References[edit]

  1. ^ a b c "History". Office of the Ombudsman. Retrieved 4 December 2012. 
  2. ^ "Past Ombudsmen". Office of the Ombudsman. Retrieved 4 December 2012. 
  3. ^ "Who is the Ombudsman?". Office of the Ombudsman. Retrieved 8 June 2013. 
  4. ^ Official information: Your right to know, Ministry of Justice website
  5. ^ FAQs, Official website of the Ombudsman
  6. ^ Bulging backlog creating a 'crisis' in Office of the Ombudsman, NZ Herald 15 February 2012
  7. ^ Top-level alarm over secrecy trend, NZ Herald 28 September 2012
  8. ^ Ombudsman criticises Education Ministry over school closure requests, NZ Herald 18 December 2012
  9. ^ Ombudsman to investigate OIA response
  10. ^ Listen to audio interview: Ex-govt lawyer's 'bury bad news' claim, New Zealand Herald, 19 Septemebr 2014
  11. ^ Ombudsman 'appalled' by ex-Customs lawyer's OIA allegations, NZ Herald, 19 December 2014
  12. ^ a b Protected disclosures/whistle-blowing, Official website of the Ombudsman
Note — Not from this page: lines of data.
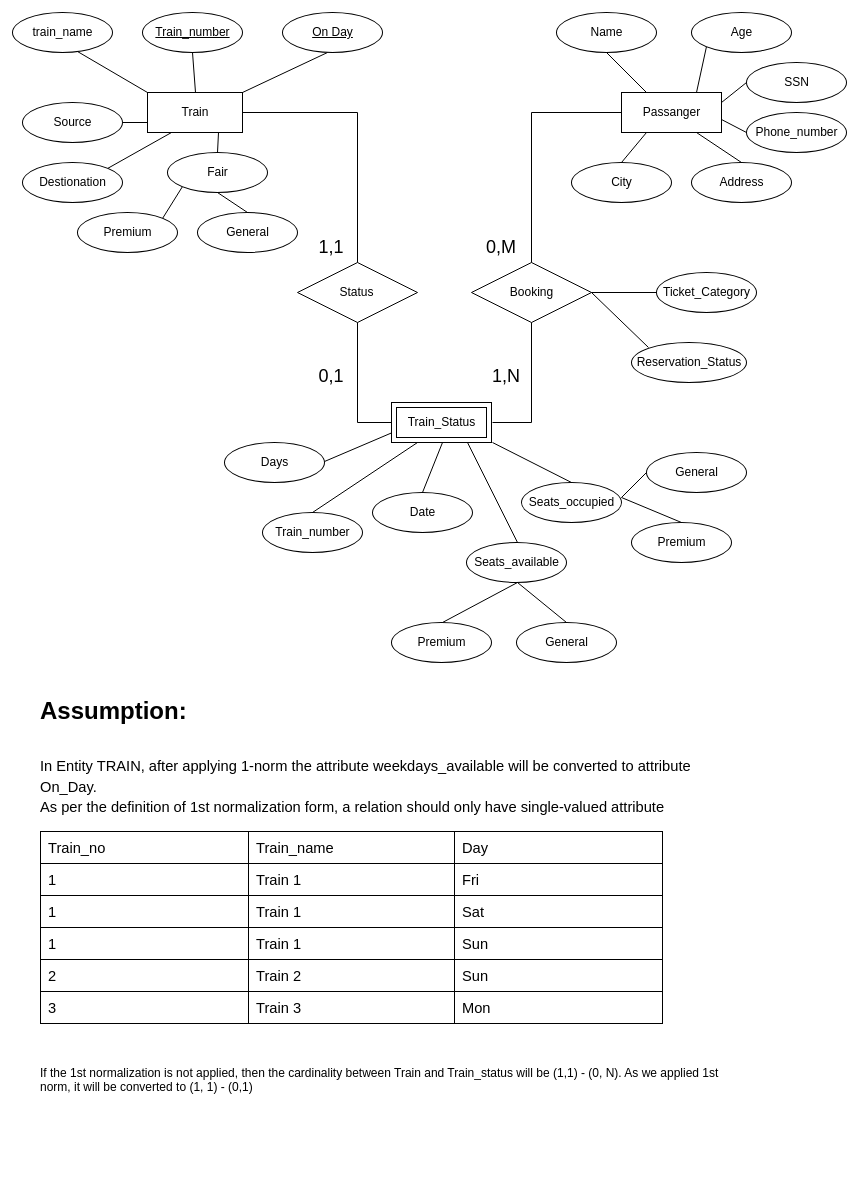
<!DOCTYPE html>
<html lang="en">
<head>
<meta charset="utf-8">
<title>Train booking ER diagram</title>
<style>
:root { --ink: #000; --paper: #fff; }
* { box-sizing: border-box; margin: 0; }
body {
  width: 859px; height: 1200px; overflow: hidden;
  background: var(--paper); color: var(--ink);
  font-family: "Liberation Sans", Arial, sans-serif;
}
.diagram { position: relative; height: 697px; font-size: 12px; }
.connectors { position: absolute; left: 0; top: 0; fill: none; stroke: var(--ink); stroke-width: 1; }
.node {
  position: absolute; width: 101px; height: 41px;
  display: flex; align-items: center; justify-content: center;
  white-space: nowrap; line-height: 14px; padding-bottom: 1px;
}
.attribute, .entity { border: 1px solid var(--ink); background: var(--paper); }
.attribute { border-radius: 50%; }
.key { text-decoration: underline; }
.weak::before { content: ""; position: absolute; inset: 4px; border: 1px solid var(--ink); }
.relationship { width: 121px; height: 61px; }
.cardinality { width: 50px; height: 20px; font-size: 18px; padding: 0; }
.notes { padding: 0 40px; }
h1 { font-size: 24px; line-height: 28px; }
.assumption { margin-top: 31px; height: 62px; font-size: 14.67px; line-height: 20.5px; white-space: nowrap; }
table { width: 623px; margin-top: 13px; border-collapse: collapse; table-layout: fixed; font-size: 14.67px; }
th, td { height: 32px; padding: 0 7px; border: 1px solid var(--ink); text-align: left; font-weight: 400; line-height: 20px; }
.remark { margin-top: 42px; font-size: 12px; line-height: 14px; white-space: nowrap; }
</style>
</head>
<body>
<section class="diagram" aria-label="Entity relationship diagram">
  <svg class="connectors" width="859" height="697" viewBox="0 0 859 697" aria-hidden="true">
    <g transform="translate(.5 .5)">
      <g class="train-links">
        <line x1="77" y1="51" x2="147" y2="92"/>
        <line x1="192" y1="52" x2="195" y2="92"/>
        <line x1="327" y1="52" x2="242" y2="92"/>
        <line x1="122" y1="122" x2="147" y2="122"/>
        <line x1="107" y1="168" x2="171" y2="132"/>
        <line x1="218" y1="132" x2="217" y2="152"/>
        <line x1="182" y1="186" x2="162" y2="218"/>
        <line x1="217" y1="192" x2="247" y2="212"/>
      </g>
      <g class="passenger-links">
        <line x1="606" y1="52" x2="646" y2="92"/>
        <line x1="706" y1="46" x2="696" y2="92"/>
        <line x1="746" y1="82" x2="721" y2="102"/>
        <line x1="746" y1="132" x2="721" y2="119"/>
        <line x1="646" y1="132" x2="621" y2="162"/>
        <line x1="696" y1="132" x2="741" y2="162"/>
      </g>
      <g class="relationship-links">
        <polyline points="242,112 357,112 357,262"/>
        <polyline points="357,322 357,422 392,422"/>
        <polyline points="621,112 531,112 531,262"/>
        <polyline points="531,322 531,422 492,422"/>
        <line x1="591" y1="292" x2="656" y2="292"/>
        <line x1="591" y1="292" x2="648" y2="347"/>
        <polygon points="357,262 417,292 357,322 297,292"/>
        <polygon points="531,262 591,292 531,322 471,292"/>
      </g>
      <g class="status-links">
        <line x1="392" y1="432" x2="324" y2="461"/>
        <line x1="417" y1="442" x2="312" y2="512"/>
        <line x1="442" y1="442" x2="422" y2="492"/>
        <line x1="467" y1="442" x2="517" y2="542"/>
        <line x1="492" y1="442" x2="571" y2="482"/>
        <line x1="621" y1="497" x2="646" y2="472"/>
        <line x1="621" y1="497" x2="681" y2="522"/>
        <line x1="517" y1="582" x2="442" y2="622"/>
        <line x1="517" y1="582" x2="566" y2="622"/>
      </g>
    </g>
  </svg>

  <div class="node entity" style="left:147px;top:92px;width:96px">Train</div>
  <div class="node attribute" style="left:12px;top:12px">train_name</div>
  <div class="node attribute key" style="left:142px;top:12px">Train_number</div>
  <div class="node attribute key" style="left:282px;top:12px">On Day</div>
  <div class="node attribute" style="left:22px;top:102px">Source</div>
  <div class="node attribute" style="left:22px;top:162px">Destionation</div>
  <div class="node attribute" style="left:167px;top:152px">Fair</div>
  <div class="node attribute" style="left:77px;top:212px">Premium</div>
  <div class="node attribute" style="left:197px;top:212px">General</div>

  <div class="node entity" style="left:621px;top:92px">Passanger</div>
  <div class="node attribute" style="left:556px;top:12px">Name</div>
  <div class="node attribute" style="left:691px;top:12px">Age</div>
  <div class="node attribute" style="left:746px;top:62px">SSN</div>
  <div class="node attribute" style="left:746px;top:112px">Phone_number</div>
  <div class="node attribute" style="left:571px;top:162px">City</div>
  <div class="node attribute" style="left:691px;top:162px">Address</div>

  <div class="node relationship" style="left:296px;top:262px">Status</div>
  <div class="node relationship" style="left:471px;top:262px">Booking</div>
  <div class="node attribute" style="left:656px;top:272px">Ticket_Category</div>
  <div class="node attribute" style="left:631px;top:342px;width:116px">Reservation_Status</div>
  <div class="node cardinality" style="left:306px;top:237px">1,1</div>
  <div class="node cardinality" style="left:476px;top:237px">0,M</div>
  <div class="node cardinality" style="left:306px;top:366px">0,1</div>
  <div class="node cardinality" style="left:481px;top:366px">1,N</div>

  <div class="node entity weak" style="left:391px;top:402px">Train_Status</div>
  <div class="node attribute" style="left:224px;top:442px">Days</div>
  <div class="node attribute" style="left:262px;top:512px">Train_number</div>
  <div class="node attribute" style="left:372px;top:492px">Date</div>
  <div class="node attribute" style="left:521px;top:482px">Seats_occupied</div>
  <div class="node attribute" style="left:646px;top:452px">General</div>
  <div class="node attribute" style="left:631px;top:522px">Premium</div>
  <div class="node attribute" style="left:466px;top:542px">Seats_available</div>
  <div class="node attribute" style="left:391px;top:622px">Premium</div>
  <div class="node attribute" style="left:516px;top:622px">General</div>
</section>

<section class="notes">
  <h1>Assumption:</h1>
  <p class="assumption">In Entity TRAIN, after applying 1-norm the attribute weekdays_available will be converted to attribute<br>On_Day.<br>As per the definition of 1st normalization form, a relation should only have single-valued attribute</p>
  <table>
    <colgroup><col style="width:208px"><col style="width:206px"><col></colgroup>
    <thead><tr><th>Train_no</th><th>Train_name</th><th>Day</th></tr></thead>
    <tbody>
      <tr><td>1</td><td>Train 1</td><td>Fri</td></tr>
      <tr><td>1</td><td>Train 1</td><td>Sat</td></tr>
      <tr><td>1</td><td>Train 1</td><td>Sun</td></tr>
      <tr><td>2</td><td>Train 2</td><td>Sun</td></tr>
      <tr><td>3</td><td>Train 3</td><td>Mon</td></tr>
    </tbody>
  </table>
  <p class="remark">If the 1st normalization is not applied, then the cardinality between Train and Train_status will be (1,1) - (0, N). As we applied 1st<br>norm, it will be converted to (1, 1) - (0,1)</p>
</section>
</body>
</html>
  13. ^ Whistleblower law little known, Radio New Zealand 26 November 2012
  14. ^ Monitoring places of detention, Official website of the Ombudsman
  15. ^ Ombudsman's Annual Report 2012, p 6.
  16. ^ Ombudsman's Annual Report 2012, p 23-24.
  17. ^ Submission of the Ombudsmen on the Mixed Ownership Model Bill (13 April 2012), para 3

External links[edit]